* _Available data_:
================
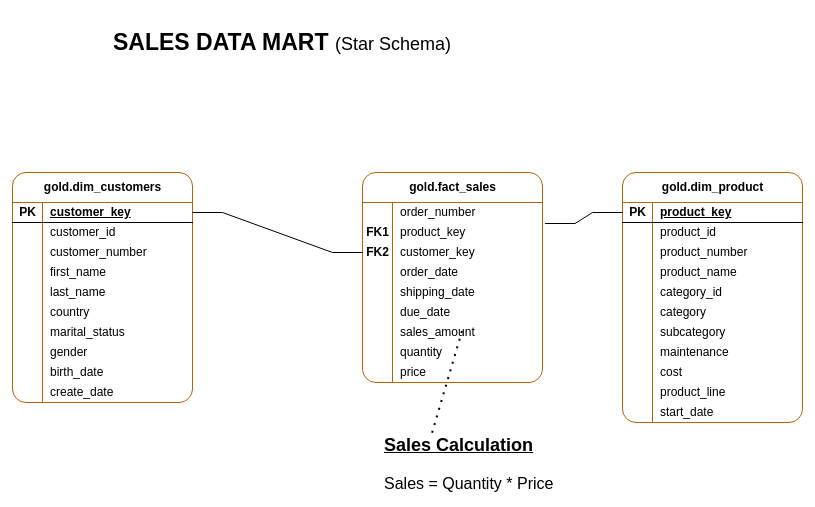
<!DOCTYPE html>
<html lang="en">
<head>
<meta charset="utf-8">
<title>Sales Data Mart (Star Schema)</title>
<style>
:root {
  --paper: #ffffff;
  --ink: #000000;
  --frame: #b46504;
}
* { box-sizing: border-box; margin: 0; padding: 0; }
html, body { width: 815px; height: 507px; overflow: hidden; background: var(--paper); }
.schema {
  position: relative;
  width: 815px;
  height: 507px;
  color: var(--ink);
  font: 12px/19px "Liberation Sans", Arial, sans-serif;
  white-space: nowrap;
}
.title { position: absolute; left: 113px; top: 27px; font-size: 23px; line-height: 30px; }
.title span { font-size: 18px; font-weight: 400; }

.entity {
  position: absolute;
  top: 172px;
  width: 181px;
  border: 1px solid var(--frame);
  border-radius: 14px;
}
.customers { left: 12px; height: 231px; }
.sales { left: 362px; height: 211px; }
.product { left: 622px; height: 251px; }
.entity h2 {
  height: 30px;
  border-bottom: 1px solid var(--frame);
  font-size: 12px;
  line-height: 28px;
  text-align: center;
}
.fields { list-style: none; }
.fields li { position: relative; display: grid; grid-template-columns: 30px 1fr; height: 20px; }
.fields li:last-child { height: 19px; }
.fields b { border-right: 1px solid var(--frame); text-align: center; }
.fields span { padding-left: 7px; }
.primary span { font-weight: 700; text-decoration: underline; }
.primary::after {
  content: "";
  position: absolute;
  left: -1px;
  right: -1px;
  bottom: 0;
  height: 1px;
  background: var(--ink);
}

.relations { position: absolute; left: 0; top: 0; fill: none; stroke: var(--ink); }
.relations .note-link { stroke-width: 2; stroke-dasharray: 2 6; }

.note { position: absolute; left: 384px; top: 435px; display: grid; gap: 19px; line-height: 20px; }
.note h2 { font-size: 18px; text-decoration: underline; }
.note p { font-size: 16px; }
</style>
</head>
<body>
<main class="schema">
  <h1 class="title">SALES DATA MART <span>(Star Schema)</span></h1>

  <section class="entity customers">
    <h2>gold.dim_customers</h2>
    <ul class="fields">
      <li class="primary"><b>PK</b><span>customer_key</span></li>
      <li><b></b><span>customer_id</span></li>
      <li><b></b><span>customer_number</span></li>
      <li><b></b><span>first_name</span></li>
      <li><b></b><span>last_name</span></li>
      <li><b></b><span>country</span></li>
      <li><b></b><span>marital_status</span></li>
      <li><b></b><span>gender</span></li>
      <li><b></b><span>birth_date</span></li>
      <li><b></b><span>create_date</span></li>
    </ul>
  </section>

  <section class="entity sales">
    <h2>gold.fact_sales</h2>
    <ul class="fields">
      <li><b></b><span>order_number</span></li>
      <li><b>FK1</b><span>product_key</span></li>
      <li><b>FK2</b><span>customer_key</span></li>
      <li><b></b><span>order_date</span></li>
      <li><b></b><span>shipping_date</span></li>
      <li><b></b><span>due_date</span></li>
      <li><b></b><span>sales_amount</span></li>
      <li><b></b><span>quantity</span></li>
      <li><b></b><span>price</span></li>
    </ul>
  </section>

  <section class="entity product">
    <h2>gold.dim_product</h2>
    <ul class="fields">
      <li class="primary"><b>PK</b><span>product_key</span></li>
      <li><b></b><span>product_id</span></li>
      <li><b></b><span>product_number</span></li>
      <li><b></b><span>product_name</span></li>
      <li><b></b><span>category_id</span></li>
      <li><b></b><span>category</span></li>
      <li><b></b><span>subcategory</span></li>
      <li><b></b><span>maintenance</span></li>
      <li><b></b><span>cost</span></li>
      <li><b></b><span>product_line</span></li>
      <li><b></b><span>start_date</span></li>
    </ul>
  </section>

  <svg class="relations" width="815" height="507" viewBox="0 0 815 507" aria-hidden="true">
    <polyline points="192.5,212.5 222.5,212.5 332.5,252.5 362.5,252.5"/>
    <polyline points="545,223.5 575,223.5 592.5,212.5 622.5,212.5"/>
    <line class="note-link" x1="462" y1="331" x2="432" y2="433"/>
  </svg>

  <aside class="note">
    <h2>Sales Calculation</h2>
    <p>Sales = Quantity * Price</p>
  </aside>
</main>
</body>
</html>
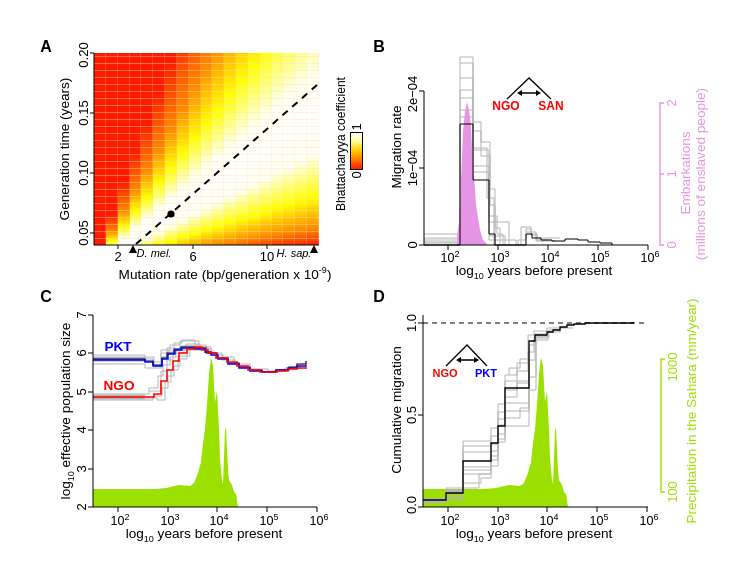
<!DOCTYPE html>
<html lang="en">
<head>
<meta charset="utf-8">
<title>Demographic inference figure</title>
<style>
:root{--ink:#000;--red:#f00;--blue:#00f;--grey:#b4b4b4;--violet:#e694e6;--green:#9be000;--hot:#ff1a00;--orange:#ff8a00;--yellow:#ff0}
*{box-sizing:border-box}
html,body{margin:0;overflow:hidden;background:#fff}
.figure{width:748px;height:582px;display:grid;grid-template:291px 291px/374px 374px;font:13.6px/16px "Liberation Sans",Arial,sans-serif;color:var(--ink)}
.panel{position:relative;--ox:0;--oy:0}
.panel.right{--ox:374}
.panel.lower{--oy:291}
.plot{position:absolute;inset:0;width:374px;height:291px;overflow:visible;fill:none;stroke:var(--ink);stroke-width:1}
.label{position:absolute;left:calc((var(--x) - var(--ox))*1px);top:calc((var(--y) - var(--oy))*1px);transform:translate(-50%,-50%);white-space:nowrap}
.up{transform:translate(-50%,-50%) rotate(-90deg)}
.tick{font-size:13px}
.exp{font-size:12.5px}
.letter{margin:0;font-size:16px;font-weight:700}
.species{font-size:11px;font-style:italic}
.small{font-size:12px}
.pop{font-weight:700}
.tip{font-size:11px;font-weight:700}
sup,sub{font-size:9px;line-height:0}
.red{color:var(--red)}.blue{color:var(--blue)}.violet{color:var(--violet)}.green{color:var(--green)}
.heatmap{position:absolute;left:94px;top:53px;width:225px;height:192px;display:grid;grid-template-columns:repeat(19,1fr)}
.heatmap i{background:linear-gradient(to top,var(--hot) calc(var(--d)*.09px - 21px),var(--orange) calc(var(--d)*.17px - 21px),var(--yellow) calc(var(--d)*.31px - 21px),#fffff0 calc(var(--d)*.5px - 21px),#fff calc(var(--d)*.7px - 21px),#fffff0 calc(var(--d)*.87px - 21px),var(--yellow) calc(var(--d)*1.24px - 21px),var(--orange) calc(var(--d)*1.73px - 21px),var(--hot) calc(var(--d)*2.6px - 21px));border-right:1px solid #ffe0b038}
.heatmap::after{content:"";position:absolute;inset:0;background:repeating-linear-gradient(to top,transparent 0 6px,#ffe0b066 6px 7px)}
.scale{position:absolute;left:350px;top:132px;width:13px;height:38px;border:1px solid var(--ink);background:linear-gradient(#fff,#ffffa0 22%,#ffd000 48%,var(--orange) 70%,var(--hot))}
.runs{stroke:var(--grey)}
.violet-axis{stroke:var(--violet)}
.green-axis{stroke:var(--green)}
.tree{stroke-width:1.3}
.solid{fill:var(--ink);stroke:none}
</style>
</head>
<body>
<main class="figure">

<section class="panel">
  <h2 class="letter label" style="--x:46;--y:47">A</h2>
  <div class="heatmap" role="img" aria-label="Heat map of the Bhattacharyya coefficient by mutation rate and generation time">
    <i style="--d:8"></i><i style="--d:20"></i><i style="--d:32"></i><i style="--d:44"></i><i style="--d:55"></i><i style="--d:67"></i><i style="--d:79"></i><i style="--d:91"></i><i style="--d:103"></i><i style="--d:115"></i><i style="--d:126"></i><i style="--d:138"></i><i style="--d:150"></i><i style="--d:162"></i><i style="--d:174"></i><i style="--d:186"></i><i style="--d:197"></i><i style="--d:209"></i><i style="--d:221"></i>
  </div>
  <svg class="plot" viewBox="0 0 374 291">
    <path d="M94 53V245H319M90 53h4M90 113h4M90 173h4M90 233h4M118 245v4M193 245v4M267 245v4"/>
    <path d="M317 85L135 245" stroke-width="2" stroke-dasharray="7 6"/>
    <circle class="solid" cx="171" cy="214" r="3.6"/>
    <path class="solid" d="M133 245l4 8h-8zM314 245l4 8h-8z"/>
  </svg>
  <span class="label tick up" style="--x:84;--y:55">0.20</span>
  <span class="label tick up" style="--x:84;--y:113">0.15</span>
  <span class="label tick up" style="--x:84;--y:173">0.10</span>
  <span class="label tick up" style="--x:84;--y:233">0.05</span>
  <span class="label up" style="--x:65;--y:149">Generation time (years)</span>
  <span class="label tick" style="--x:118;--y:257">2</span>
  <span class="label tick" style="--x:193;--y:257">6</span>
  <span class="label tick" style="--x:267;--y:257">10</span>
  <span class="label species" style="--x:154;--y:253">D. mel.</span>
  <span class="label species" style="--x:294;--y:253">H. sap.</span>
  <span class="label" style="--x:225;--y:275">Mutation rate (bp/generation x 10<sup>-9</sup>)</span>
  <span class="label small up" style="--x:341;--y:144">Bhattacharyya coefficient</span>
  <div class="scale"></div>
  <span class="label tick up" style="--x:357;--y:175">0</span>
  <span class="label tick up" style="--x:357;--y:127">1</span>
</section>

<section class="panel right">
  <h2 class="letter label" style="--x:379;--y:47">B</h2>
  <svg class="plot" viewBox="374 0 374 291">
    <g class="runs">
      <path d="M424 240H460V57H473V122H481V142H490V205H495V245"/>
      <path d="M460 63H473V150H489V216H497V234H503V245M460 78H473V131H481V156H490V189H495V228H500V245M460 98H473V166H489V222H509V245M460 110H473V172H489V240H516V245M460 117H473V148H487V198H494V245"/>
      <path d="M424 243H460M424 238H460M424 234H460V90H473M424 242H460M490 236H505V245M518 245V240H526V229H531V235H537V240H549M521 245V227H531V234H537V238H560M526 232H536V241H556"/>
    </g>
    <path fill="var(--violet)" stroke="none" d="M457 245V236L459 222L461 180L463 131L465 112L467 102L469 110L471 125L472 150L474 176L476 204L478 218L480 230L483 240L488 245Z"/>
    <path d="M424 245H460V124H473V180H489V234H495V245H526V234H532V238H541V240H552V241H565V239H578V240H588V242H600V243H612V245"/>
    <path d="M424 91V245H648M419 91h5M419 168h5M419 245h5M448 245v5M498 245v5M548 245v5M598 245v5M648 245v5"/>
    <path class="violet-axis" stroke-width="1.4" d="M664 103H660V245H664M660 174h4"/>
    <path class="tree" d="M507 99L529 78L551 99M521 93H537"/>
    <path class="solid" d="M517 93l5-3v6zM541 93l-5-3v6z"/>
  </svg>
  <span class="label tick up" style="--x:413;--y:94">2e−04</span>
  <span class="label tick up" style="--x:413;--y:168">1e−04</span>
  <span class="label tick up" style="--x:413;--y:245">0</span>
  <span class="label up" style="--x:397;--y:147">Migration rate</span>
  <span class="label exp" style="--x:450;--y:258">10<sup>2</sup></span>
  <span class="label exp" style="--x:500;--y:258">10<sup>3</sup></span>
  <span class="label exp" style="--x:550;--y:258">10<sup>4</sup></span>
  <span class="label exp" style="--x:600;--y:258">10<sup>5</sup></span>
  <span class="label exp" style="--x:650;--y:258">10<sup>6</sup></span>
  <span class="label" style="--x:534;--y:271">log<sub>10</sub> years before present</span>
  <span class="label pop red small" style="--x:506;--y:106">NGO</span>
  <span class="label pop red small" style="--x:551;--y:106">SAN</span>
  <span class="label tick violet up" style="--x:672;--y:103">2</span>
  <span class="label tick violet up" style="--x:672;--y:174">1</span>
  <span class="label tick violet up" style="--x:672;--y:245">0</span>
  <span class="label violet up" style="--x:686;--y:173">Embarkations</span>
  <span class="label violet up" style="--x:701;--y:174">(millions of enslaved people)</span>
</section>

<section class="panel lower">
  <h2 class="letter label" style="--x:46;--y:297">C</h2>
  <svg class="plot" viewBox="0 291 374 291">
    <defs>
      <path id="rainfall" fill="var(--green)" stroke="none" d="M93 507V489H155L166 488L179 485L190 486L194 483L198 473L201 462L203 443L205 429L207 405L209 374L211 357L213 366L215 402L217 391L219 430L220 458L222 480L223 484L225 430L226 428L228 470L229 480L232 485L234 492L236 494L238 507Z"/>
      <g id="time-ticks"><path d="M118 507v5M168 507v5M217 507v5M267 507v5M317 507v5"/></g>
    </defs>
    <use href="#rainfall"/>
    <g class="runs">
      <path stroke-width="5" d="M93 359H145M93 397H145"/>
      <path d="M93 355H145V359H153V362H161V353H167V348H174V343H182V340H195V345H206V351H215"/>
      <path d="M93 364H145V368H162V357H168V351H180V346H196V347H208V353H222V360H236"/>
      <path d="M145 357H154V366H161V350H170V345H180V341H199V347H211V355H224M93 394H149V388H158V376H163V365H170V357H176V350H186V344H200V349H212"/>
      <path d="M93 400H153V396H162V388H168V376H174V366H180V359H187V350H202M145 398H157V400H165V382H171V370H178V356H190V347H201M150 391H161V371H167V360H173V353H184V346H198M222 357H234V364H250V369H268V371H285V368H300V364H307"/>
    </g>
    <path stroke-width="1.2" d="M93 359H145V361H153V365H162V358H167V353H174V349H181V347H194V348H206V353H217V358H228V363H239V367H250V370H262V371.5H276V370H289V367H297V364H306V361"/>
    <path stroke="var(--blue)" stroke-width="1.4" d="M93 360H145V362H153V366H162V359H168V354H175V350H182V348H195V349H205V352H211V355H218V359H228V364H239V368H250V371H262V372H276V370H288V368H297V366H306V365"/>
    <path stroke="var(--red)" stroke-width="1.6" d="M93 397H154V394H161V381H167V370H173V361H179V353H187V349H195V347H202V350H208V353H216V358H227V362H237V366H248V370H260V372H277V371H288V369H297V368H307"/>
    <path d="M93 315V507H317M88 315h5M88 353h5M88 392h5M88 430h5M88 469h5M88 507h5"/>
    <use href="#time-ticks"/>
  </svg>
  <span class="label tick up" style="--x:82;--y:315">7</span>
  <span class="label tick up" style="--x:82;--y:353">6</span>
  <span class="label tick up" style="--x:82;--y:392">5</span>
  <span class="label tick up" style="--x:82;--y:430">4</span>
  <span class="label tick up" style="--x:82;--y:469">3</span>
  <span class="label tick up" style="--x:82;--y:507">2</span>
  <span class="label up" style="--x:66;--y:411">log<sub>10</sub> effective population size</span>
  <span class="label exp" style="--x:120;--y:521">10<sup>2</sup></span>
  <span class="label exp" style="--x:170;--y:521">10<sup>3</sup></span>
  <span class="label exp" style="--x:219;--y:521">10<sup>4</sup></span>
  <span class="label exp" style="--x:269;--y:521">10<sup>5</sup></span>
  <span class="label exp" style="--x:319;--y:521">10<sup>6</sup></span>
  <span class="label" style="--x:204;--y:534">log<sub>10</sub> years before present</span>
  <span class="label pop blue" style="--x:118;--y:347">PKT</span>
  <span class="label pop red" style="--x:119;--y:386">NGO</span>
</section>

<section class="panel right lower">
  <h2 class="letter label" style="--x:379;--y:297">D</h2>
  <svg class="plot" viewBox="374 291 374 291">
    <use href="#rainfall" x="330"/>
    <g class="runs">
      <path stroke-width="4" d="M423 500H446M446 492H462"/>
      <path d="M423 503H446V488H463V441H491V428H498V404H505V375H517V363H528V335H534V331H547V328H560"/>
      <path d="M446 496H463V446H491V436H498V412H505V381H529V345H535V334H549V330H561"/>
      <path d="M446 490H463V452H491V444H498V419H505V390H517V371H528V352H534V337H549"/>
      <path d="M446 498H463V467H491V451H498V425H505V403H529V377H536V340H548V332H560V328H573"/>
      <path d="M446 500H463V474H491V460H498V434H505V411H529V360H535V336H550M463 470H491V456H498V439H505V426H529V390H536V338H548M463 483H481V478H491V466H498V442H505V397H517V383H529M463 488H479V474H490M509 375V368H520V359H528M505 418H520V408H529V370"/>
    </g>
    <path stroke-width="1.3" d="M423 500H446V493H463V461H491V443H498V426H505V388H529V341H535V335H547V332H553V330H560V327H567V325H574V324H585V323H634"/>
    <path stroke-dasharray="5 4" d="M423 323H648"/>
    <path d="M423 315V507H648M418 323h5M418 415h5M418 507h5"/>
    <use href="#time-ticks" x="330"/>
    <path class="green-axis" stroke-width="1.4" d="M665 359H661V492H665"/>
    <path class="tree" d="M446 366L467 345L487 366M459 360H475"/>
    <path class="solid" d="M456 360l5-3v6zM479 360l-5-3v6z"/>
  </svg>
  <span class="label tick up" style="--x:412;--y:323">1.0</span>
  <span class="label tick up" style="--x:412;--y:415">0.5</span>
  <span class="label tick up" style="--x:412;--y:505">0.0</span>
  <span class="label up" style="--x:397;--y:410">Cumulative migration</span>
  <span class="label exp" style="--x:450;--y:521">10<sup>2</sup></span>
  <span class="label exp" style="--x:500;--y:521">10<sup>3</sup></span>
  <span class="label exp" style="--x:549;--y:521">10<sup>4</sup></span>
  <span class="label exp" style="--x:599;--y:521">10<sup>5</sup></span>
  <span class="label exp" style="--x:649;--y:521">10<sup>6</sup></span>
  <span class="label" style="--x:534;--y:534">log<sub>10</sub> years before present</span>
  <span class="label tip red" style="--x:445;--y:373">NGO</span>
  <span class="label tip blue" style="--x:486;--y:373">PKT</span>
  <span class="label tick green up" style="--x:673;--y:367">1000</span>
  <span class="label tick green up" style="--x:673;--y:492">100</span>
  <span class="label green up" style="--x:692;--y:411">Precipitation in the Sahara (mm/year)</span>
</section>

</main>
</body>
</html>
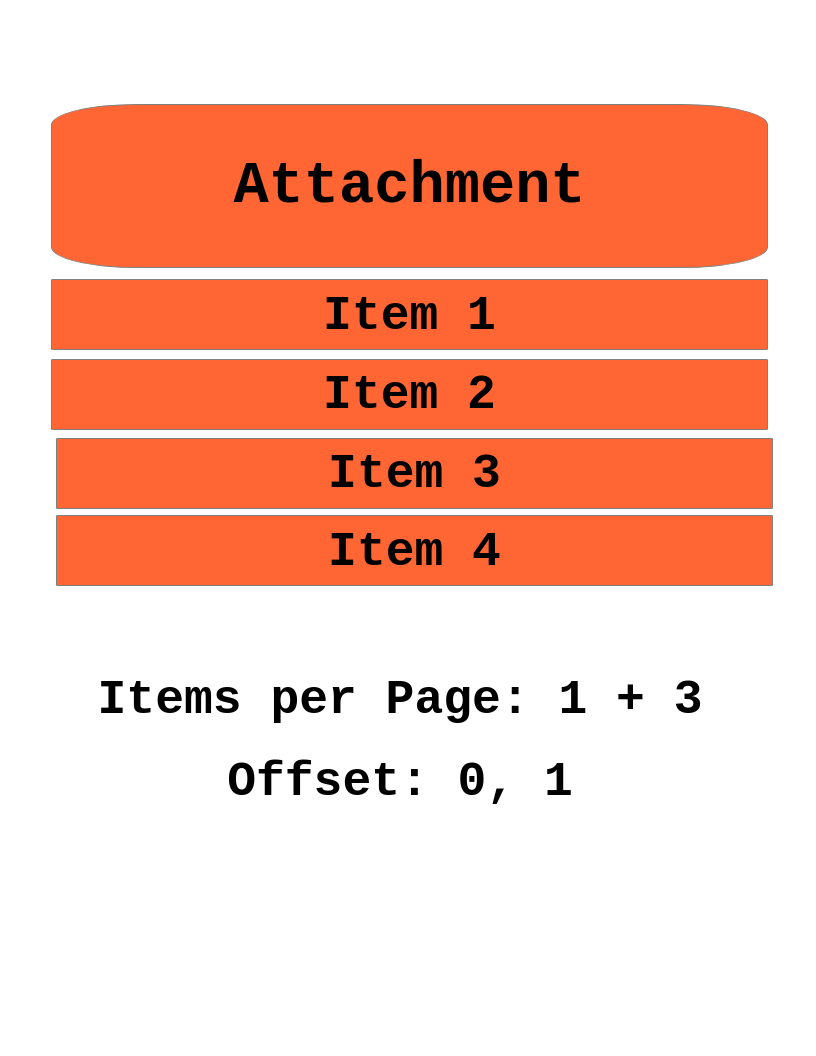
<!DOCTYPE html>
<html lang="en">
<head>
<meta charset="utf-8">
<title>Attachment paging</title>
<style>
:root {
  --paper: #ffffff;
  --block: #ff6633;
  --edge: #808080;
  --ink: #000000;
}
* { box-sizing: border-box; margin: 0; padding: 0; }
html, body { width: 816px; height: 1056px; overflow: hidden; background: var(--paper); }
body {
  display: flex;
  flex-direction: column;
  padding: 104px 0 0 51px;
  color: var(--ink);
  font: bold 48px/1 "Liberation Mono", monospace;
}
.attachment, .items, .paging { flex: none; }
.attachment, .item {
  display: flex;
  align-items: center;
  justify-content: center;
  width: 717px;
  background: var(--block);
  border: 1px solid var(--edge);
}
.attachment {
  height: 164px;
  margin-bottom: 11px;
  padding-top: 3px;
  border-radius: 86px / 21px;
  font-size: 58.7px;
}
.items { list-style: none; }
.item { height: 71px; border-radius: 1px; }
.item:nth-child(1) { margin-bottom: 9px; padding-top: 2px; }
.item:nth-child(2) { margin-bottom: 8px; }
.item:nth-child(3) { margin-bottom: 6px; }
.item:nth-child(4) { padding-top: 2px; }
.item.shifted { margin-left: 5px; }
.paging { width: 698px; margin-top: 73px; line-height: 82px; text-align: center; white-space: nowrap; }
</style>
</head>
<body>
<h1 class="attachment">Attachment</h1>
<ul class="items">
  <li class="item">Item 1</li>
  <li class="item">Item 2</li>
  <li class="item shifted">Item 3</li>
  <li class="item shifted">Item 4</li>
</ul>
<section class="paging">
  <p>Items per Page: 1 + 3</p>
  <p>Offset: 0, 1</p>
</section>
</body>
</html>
================
Going line by line through the data, tally each one that includes the string "list", and answer with the tally only.

2